### What is needed
Check every line of the entries for the string "above" and return the ones that contain it.

### Records for this exercise
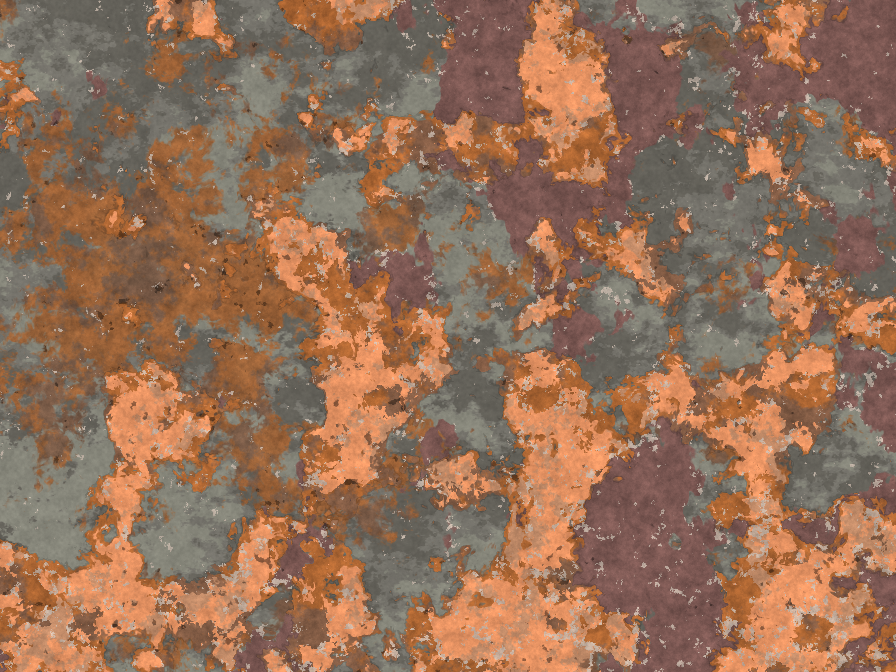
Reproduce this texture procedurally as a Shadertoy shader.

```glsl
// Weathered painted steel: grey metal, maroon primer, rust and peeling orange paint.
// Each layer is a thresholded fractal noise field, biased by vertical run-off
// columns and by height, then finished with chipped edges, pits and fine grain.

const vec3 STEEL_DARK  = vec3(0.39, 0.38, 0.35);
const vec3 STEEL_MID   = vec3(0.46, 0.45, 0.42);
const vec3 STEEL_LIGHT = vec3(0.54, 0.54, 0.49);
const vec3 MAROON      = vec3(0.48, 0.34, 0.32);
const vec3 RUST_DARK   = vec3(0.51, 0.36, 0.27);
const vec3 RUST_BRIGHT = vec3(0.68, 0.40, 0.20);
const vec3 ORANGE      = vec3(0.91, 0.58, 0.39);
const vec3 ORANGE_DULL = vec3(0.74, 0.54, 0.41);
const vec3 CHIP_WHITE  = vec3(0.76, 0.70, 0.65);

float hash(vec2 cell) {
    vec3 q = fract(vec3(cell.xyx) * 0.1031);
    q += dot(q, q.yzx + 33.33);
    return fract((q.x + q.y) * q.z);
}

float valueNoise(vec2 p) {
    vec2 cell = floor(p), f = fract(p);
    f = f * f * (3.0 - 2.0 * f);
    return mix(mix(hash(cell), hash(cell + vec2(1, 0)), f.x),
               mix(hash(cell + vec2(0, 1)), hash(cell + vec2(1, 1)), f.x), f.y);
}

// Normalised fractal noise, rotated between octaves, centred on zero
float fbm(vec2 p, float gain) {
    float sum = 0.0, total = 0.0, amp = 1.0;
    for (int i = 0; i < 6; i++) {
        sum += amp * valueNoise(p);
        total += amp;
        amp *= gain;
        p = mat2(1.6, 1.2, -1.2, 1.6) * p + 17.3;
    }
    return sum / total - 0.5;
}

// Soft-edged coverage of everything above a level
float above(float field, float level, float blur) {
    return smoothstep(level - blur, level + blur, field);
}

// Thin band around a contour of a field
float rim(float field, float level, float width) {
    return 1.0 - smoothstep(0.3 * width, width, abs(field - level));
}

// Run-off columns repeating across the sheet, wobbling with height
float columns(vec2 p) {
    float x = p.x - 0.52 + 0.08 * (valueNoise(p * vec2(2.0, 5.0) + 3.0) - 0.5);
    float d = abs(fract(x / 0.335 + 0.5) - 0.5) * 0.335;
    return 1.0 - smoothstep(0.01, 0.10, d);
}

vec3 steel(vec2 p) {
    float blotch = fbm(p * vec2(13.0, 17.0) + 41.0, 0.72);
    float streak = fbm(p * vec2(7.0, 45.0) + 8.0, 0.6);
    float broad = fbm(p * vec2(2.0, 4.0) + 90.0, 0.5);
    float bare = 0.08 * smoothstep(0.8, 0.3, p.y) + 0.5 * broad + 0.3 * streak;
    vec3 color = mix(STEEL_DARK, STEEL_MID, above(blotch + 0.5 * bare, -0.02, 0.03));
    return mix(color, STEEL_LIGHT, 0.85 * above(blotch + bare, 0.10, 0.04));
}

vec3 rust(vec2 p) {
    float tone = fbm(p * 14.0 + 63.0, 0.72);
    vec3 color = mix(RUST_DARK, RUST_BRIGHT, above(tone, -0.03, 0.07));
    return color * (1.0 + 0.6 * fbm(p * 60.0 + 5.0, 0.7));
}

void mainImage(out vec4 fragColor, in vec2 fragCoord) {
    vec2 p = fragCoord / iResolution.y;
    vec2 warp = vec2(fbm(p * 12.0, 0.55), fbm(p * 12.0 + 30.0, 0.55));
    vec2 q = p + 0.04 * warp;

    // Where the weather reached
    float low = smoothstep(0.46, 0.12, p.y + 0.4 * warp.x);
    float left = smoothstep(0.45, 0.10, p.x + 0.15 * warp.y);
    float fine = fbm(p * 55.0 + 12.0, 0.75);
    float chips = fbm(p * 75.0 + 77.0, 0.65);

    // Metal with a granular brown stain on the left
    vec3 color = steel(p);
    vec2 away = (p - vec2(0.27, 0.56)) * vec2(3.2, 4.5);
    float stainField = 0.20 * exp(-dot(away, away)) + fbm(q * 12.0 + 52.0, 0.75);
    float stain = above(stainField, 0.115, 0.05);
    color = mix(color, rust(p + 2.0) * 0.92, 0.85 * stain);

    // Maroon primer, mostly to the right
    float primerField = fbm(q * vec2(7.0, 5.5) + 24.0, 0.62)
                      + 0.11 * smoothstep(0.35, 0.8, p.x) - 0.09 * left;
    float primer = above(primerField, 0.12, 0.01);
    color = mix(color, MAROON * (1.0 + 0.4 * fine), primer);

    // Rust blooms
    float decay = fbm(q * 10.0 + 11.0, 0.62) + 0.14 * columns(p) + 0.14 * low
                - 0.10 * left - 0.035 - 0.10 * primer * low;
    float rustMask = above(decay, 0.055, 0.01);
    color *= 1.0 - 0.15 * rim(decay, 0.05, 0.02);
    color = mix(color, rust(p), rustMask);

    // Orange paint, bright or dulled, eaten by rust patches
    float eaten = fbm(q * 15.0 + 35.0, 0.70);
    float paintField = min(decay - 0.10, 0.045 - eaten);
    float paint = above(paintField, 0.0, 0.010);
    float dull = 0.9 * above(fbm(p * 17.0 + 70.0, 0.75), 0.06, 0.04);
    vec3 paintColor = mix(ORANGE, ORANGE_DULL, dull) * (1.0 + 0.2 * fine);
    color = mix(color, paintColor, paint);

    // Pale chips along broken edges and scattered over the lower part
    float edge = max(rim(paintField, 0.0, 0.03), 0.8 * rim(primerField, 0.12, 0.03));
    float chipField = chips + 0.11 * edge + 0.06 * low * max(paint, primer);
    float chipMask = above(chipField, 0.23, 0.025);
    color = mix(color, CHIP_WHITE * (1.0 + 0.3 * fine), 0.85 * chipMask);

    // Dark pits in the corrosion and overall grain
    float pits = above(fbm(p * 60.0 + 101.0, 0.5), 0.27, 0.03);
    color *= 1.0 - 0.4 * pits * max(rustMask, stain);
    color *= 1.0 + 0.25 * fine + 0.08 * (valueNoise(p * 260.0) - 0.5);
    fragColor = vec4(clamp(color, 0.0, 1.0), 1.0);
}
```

### Answer space
// Soft-edged coverage of everything above a level
float above(float field, float level, float blur) {
    vec3 color = mix(STEEL_DARK, STEEL_MID, above(blotch + 0.5 * bare, -0.02, 0.03));
    return mix(color, STEEL_LIGHT, 0.85 * above(blotch + bare, 0.10, 0.04));
    vec3 color = mix(RUST_DARK, RUST_BRIGHT, above(tone, -0.03, 0.07));
    float stain = above(stainField, 0.115, 0.05);
    float primer = above(primerField, 0.12, 0.01);
    float rustMask = above(decay, 0.055, 0.01);
    float paint = above(paintField, 0.0, 0.010);
    float dull = 0.9 * above(fbm(p * 17.0 + 70.0, 0.75), 0.06, 0.04);
    float chipMask = above(chipField, 0.23, 0.025);
    float pits = above(fbm(p * 60.0 + 101.0, 0.5), 0.27, 0.03);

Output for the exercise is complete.